#### PROBLEM STATEMENT:
The records that follow are to be repeated exactly, without any pictures.

#### LISTED ENTRIES:
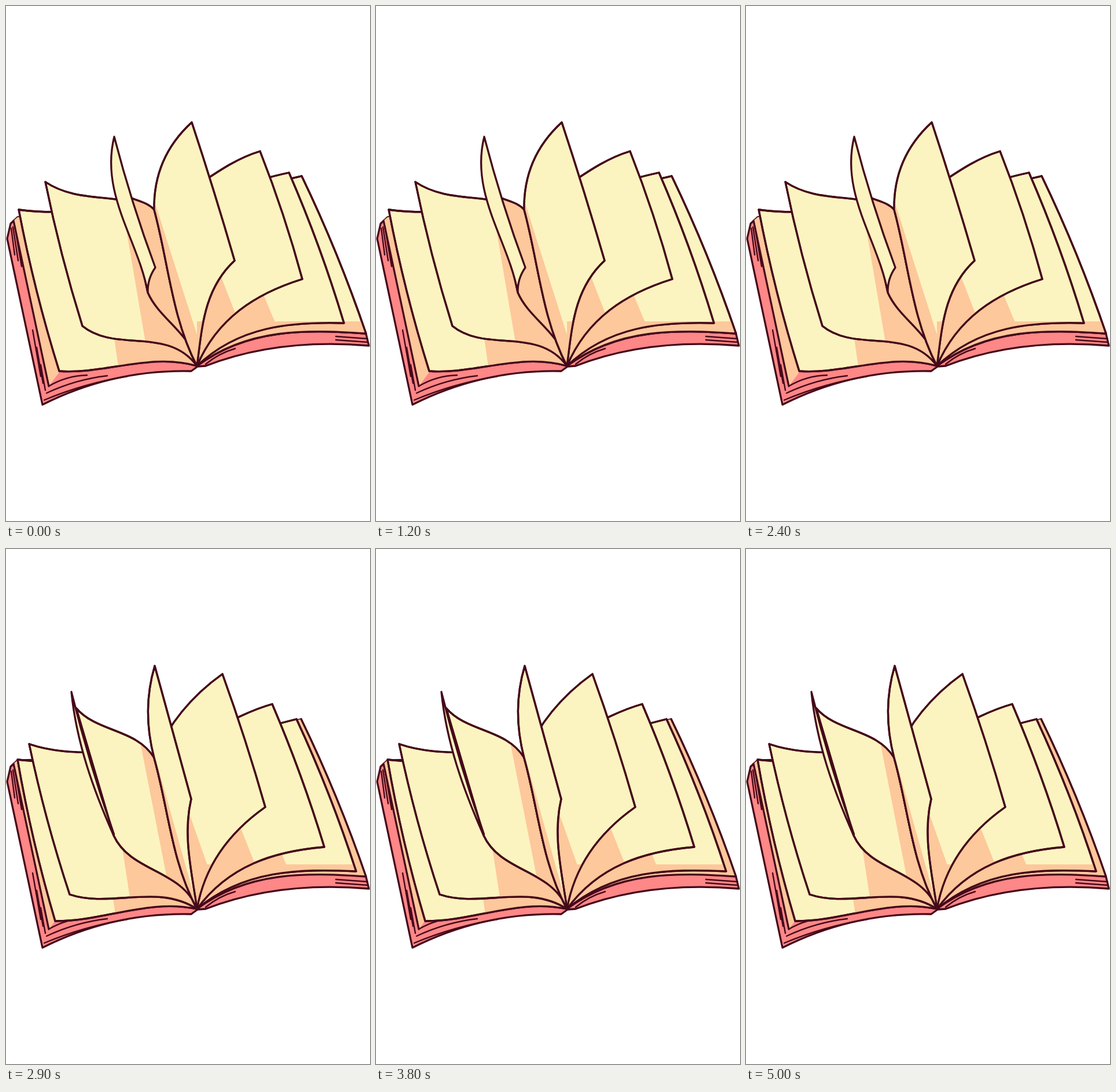
Animation, 629 px wide and 890 px high, one loop 5110 ms. Source, as an HTML page with a canvas:

```html
<!DOCTYPE html>
<html lang="en">
<head>
<meta charset="utf-8">
<title>Turning pages</title>
<style>
  html, body { margin: 0; width: 100%; height: 100%; overflow: hidden; background: #fff; }
  canvas { display: block; }
</style>
</head>
<body>
<canvas id="stage" width="629" height="890"></canvas>
<script>
const ctx = document.getElementById("stage").getContext("2d");
const CREAM = "#fcf4c0", ORANGE = "#fdc89b", PINK = "#fe8787", INK = "#45091a";
const LOOP = 5110, STEP = 100, LEAVES = 7;
const ROOT = [330, 622];

// Way of the tip and the lower corner of a leaf, from flat right to flat left.
const tips = [[511, 294], [502, 294], [489, 288], [460, 268], [439, 251], [374, 216], [321, 201],
  [257, 202], [187, 226], [113, 247], [68, 304], [40, 337], [22, 352], [20, 364]];
const corners = [[622, 566], [605, 557], [584, 548], [550, 515], [512, 472], [448, 446], [395, 440],
  [320, 432], [245, 495], [186, 495], [132, 553], [110, 597], [92, 631], [85, 643]];

// Edge bows at evenly spaced swings from -1 (left) to 1 (right).
const topBows = [[0, -14, -30, -5, 14, 25, 17, -12, 0], [4, 24, 14, 0, 15, 25, 16, 15, 0]];
const bottomBows = [[0, -25, -30, -8, -18, -34, -26, -33, -26], [14, 50, 30, 24, -5, -13, -34, -42, -48]];

const mix = (a, b, t) => a + (b - a) * t;
const between = (p, q, t) => [mix(p[0], q[0], t), mix(p[1], q[1], t)];
const clamp = x => Math.max(0, Math.min(1, x));

function bowsAt(tracks, swing) {
  const at = clamp((swing + 1) / 2) * 8, i = Math.min(7, Math.floor(at));
  return tracks.map(keys => mix(keys[i], keys[i + 1], at - i));
}

// Control points of an edge that bulges to the left of its direction.
function controls(a, b, bow1, bow2) {
  const dx = b[0] - a[0], dy = b[1] - a[1], length = Math.hypot(dx, dy) || 1;
  return [[1 / 3, bow1], [2 / 3, bow2]].map(([t, bow]) =>
    [a[0] + dx * t + dy / length * bow, a[1] + dy * t - dx / length * bow]);
}

function pointOn(a, b, bows, t) {
  const [c, d] = controls(a, b, ...bows);
  const [p, q, r] = [between(a, c, t), between(c, d, t), between(d, b, t)];
  return between(between(p, q, t), between(q, r, t), t);
}

// Each edge is [end point, bow, bow].
function outline(start, ...edges) {
  const path = new Path2D();
  path.moveTo(...start);
  let from = start;
  for (const [to, bow1 = 0, bow2 = bow1] of edges) {
    path.bezierCurveTo(...controls(from, to, bow1, bow2).flat(), ...to);
    from = to;
  }
  return path;
}

function paint(path, fill, width = 3.3) {
  if (fill) {
    ctx.fillStyle = fill;
    ctx.fill(path);
  }
  ctx.lineWidth = width;
  ctx.stroke(path);
}

function drawCover(top) {
  paint(outline([20, 365], [[8, 376]], [[2, 402]], [[63, 689]], [[320, 631], 22], [[331, 623]],
    [[345, 622]], [[627, 587], 24, 20], [[622, 566]], [[510, 294], -6], [top], [[20, 365]]), PINK);
  ctx.fillStyle = ORANGE;
  ctx.fill(outline(top, [[20, 365]], [[13, 371]], [[74, 657]], [[92, 633]], [ROOT, 0, 24]));
  paint(outline([13, 371], [[74, 657]]));
  paint(outline([510, 294], [[622, 566], 6], [ROOT, -26, -48], [top]), ORANGE);
  const hatch = (from, to, bow) => paint(outline(from, [to, bow]), null, 2.4);
  for (let k = 0; k < 3; k++) {
    hatch([9 + 3 * k, 384 - 2 * k], [15 + 6 * k, 430 + 10 * k]);
    hatch([46 + 7 * k, 560 + 30 * k], [60 + 4 * k, 640 + 12 * k]);
    hatch([74 - 4 * k, 657 + 12 * k], [140 + 35 * k, 638 + k], 6);
    if (k) hatch([570, 565 + 6 * k], [625, 569 + 6 * k]);
  }
  hatch([345, 619], [396, 592], 4);
}

function drawLeaf({ tip, corner, swing }, top) {
  const curl = swing < -0.2 ? clamp((swing + 0.57) * 3.3) : 0;
  const topEnd = curl ? between(tip, corner, 0.1 + 0.28 * curl) : tip;
  const bottom = bowsAt(bottomBows, swing);
  const body = outline(top, [topEnd, ...bowsAt(topBows, swing)], [corner, curl ? 0 : 6 * swing],
    [ROOT, ...bottom], [top, 20, 0]);
  paint(body, CREAM);

  // Shade between the spine and a line running roughly along it.
  const [x, y] = pointOn(corner, ROOT, bottom, (0.95 - 0.57 * Math.abs(swing)) * (1 - curl));
  const slope = 0.28 + 0.15 * swing, side = swing < -0.2 ? 629 : 0;
  ctx.save();
  ctx.clip(body);
  ctx.fillStyle = ORANGE;
  ctx.fill(outline([x - 400 * slope, y - 400], [[x + 100 * slope, y + 100]], [[side, y + 100]], [[side, y - 400]]));
  if (!side) ctx.fillRect(330, 545, 299, 60);
  ctx.restore();
  paint(body);

  if (curl) {
    const free = [corner[0] + 13 * curl, corner[1] - 43 * curl];
    paint(outline(tip, [corner, -15 - 30 * curl, 15 * curl - 12], [free, 5 * curl], [tip, 4]), CREAM);
  }
}

function drawBook(amount) {
  const top = [256, 352 + 9 * amount];
  ctx.clearRect(0, 0, 629, 890);
  ctx.strokeStyle = INK;
  ctx.lineCap = ctx.lineJoin = "round";
  drawCover(top);
  const leaves = Array.from({ length: LEAVES }, (_, n) => {
    const [tip, corner] = [tips, corners].map(way => between(way[2 * n], way[2 * n + 1], amount));
    return { tip, corner, swing: (tip[0] - 255) / 255 };
  });
  leaves.sort((a, b) => Math.abs(b.swing) - Math.abs(a.swing));
  for (const leaf of leaves) drawLeaf(leaf, top);
}

let shown = -1;
function tick(now) {
  const step = Math.min(50, Math.floor(now % LOOP / STEP));
  const pose = step % 3;
  if (pose !== shown) drawBook((shown = pose) / 2);
  requestAnimationFrame(tick);
}
tick(performance.now());
</script>
</body>
</html>
```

#### WRITTEN SOLUTION:
Animation, 629 px wide and 890 px high, one loop 5110 ms. Source, as an HTML page with a canvas:

```html
<!DOCTYPE html>
<html lang="en">
<head>
<meta charset="utf-8">
<title>Turning pages</title>
<style>
  html, body { margin: 0; width: 100%; height: 100%; overflow: hidden; background: #fff; }
  canvas { display: block; }
</style>
</head>
<body>
<canvas id="stage" width="629" height="890"></canvas>
<script>
const ctx = document.getElementById("stage").getContext("2d");
const CREAM = "#fcf4c0", ORANGE = "#fdc89b", PINK = "#fe8787", INK = "#45091a";
const LOOP = 5110, STEP = 100, LEAVES = 7;
const ROOT = [330, 622];

// Way of the tip and the lower corner of a leaf, from flat right to flat left.
const tips = [[511, 294], [502, 294], [489, 288], [460, 268], [439, 251], [374, 216], [321, 201],
  [257, 202], [187, 226], [113, 247], [68, 304], [40, 337], [22, 352], [20, 364]];
const corners = [[622, 566], [605, 557], [584, 548], [550, 515], [512, 472], [448, 446], [395, 440],
  [320, 432], [245, 495], [186, 495], [132, 553], [110, 597], [92, 631], [85, 643]];

// Edge bows at evenly spaced swings from -1 (left) to 1 (right).
const topBows = [[0, -14, -30, -5, 14, 25, 17, -12, 0], [4, 24, 14, 0, 15, 25, 16, 15, 0]];
const bottomBows = [[0, -25, -30, -8, -18, -34, -26, -33, -26], [14, 50, 30, 24, -5, -13, -34, -42, -48]];

const mix = (a, b, t) => a + (b - a) * t;
const between = (p, q, t) => [mix(p[0], q[0], t), mix(p[1], q[1], t)];
const clamp = x => Math.max(0, Math.min(1, x));

function bowsAt(tracks, swing) {
  const at = clamp((swing + 1) / 2) * 8, i = Math.min(7, Math.floor(at));
  return tracks.map(keys => mix(keys[i], keys[i + 1], at - i));
}

// Control points of an edge that bulges to the left of its direction.
function controls(a, b, bow1, bow2) {
  const dx = b[0] - a[0], dy = b[1] - a[1], length = Math.hypot(dx, dy) || 1;
  return [[1 / 3, bow1], [2 / 3, bow2]].map(([t, bow]) =>
    [a[0] + dx * t + dy / length * bow, a[1] + dy * t - dx / length * bow]);
}

function pointOn(a, b, bows, t) {
  const [c, d] = controls(a, b, ...bows);
  const [p, q, r] = [between(a, c, t), between(c, d, t), between(d, b, t)];
  return between(between(p, q, t), between(q, r, t), t);
}

// Each edge is [end point, bow, bow].
function outline(start, ...edges) {
  const path = new Path2D();
  path.moveTo(...start);
  let from = start;
  for (const [to, bow1 = 0, bow2 = bow1] of edges) {
    path.bezierCurveTo(...controls(from, to, bow1, bow2).flat(), ...to);
    from = to;
  }
  return path;
}

function paint(path, fill, width = 3.3) {
  if (fill) {
    ctx.fillStyle = fill;
    ctx.fill(path);
  }
  ctx.lineWidth = width;
  ctx.stroke(path);
}

function drawCover(top) {
  paint(outline([20, 365], [[8, 376]], [[2, 402]], [[63, 689]], [[320, 631], 22], [[331, 623]],
    [[345, 622]], [[627, 587], 24, 20], [[622, 566]], [[510, 294], -6], [top], [[20, 365]]), PINK);
  ctx.fillStyle = ORANGE;
  ctx.fill(outline(top, [[20, 365]], [[13, 371]], [[74, 657]], [[92, 633]], [ROOT, 0, 24]));
  paint(outline([13, 371], [[74, 657]]));
  paint(outline([510, 294], [[622, 566], 6], [ROOT, -26, -48], [top]), ORANGE);
  const hatch = (from, to, bow) => paint(outline(from, [to, bow]), null, 2.4);
  for (let k = 0; k < 3; k++) {
    hatch([9 + 3 * k, 384 - 2 * k], [15 + 6 * k, 430 + 10 * k]);
    hatch([46 + 7 * k, 560 + 30 * k], [60 + 4 * k, 640 + 12 * k]);
    hatch([74 - 4 * k, 657 + 12 * k], [140 + 35 * k, 638 + k], 6);
    if (k) hatch([570, 565 + 6 * k], [625, 569 + 6 * k]);
  }
  hatch([345, 619], [396, 592], 4);
}

function drawLeaf({ tip, corner, swing }, top) {
  const curl = swing < -0.2 ? clamp((swing + 0.57) * 3.3) : 0;
  const topEnd = curl ? between(tip, corner, 0.1 + 0.28 * curl) : tip;
  const bottom = bowsAt(bottomBows, swing);
  const body = outline(top, [topEnd, ...bowsAt(topBows, swing)], [corner, curl ? 0 : 6 * swing],
    [ROOT, ...bottom], [top, 20, 0]);
  paint(body, CREAM);

  // Shade between the spine and a line running roughly along it.
  const [x, y] = pointOn(corner, ROOT, bottom, (0.95 - 0.57 * Math.abs(swing)) * (1 - curl));
  const slope = 0.28 + 0.15 * swing, side = swing < -0.2 ? 629 : 0;
  ctx.save();
  ctx.clip(body);
  ctx.fillStyle = ORANGE;
  ctx.fill(outline([x - 400 * slope, y - 400], [[x + 100 * slope, y + 100]], [[side, y + 100]], [[side, y - 400]]));
  if (!side) ctx.fillRect(330, 545, 299, 60);
  ctx.restore();
  paint(body);

  if (curl) {
    const free = [corner[0] + 13 * curl, corner[1] - 43 * curl];
    paint(outline(tip, [corner, -15 - 30 * curl, 15 * curl - 12], [free, 5 * curl], [tip, 4]), CREAM);
  }
}

function drawBook(amount) {
  const top = [256, 352 + 9 * amount];
  ctx.clearRect(0, 0, 629, 890);
  ctx.strokeStyle = INK;
  ctx.lineCap = ctx.lineJoin = "round";
  drawCover(top);
  const leaves = Array.from({ length: LEAVES }, (_, n) => {
    const [tip, corner] = [tips, corners].map(way => between(way[2 * n], way[2 * n + 1], amount));
    return { tip, corner, swing: (tip[0] - 255) / 255 };
  });
  leaves.sort((a, b) => Math.abs(b.swing) - Math.abs(a.swing));
  for (const leaf of leaves) drawLeaf(leaf, top);
}

let shown = -1;
function tick(now) {
  const step = Math.min(50, Math.floor(now % LOOP / STEP));
  const pose = step % 3;
  if (pose !== shown) drawBook((shown = pose) / 2);
  requestAnimationFrame(tick);
}
tick(performance.now());
</script>
</body>
</html>
```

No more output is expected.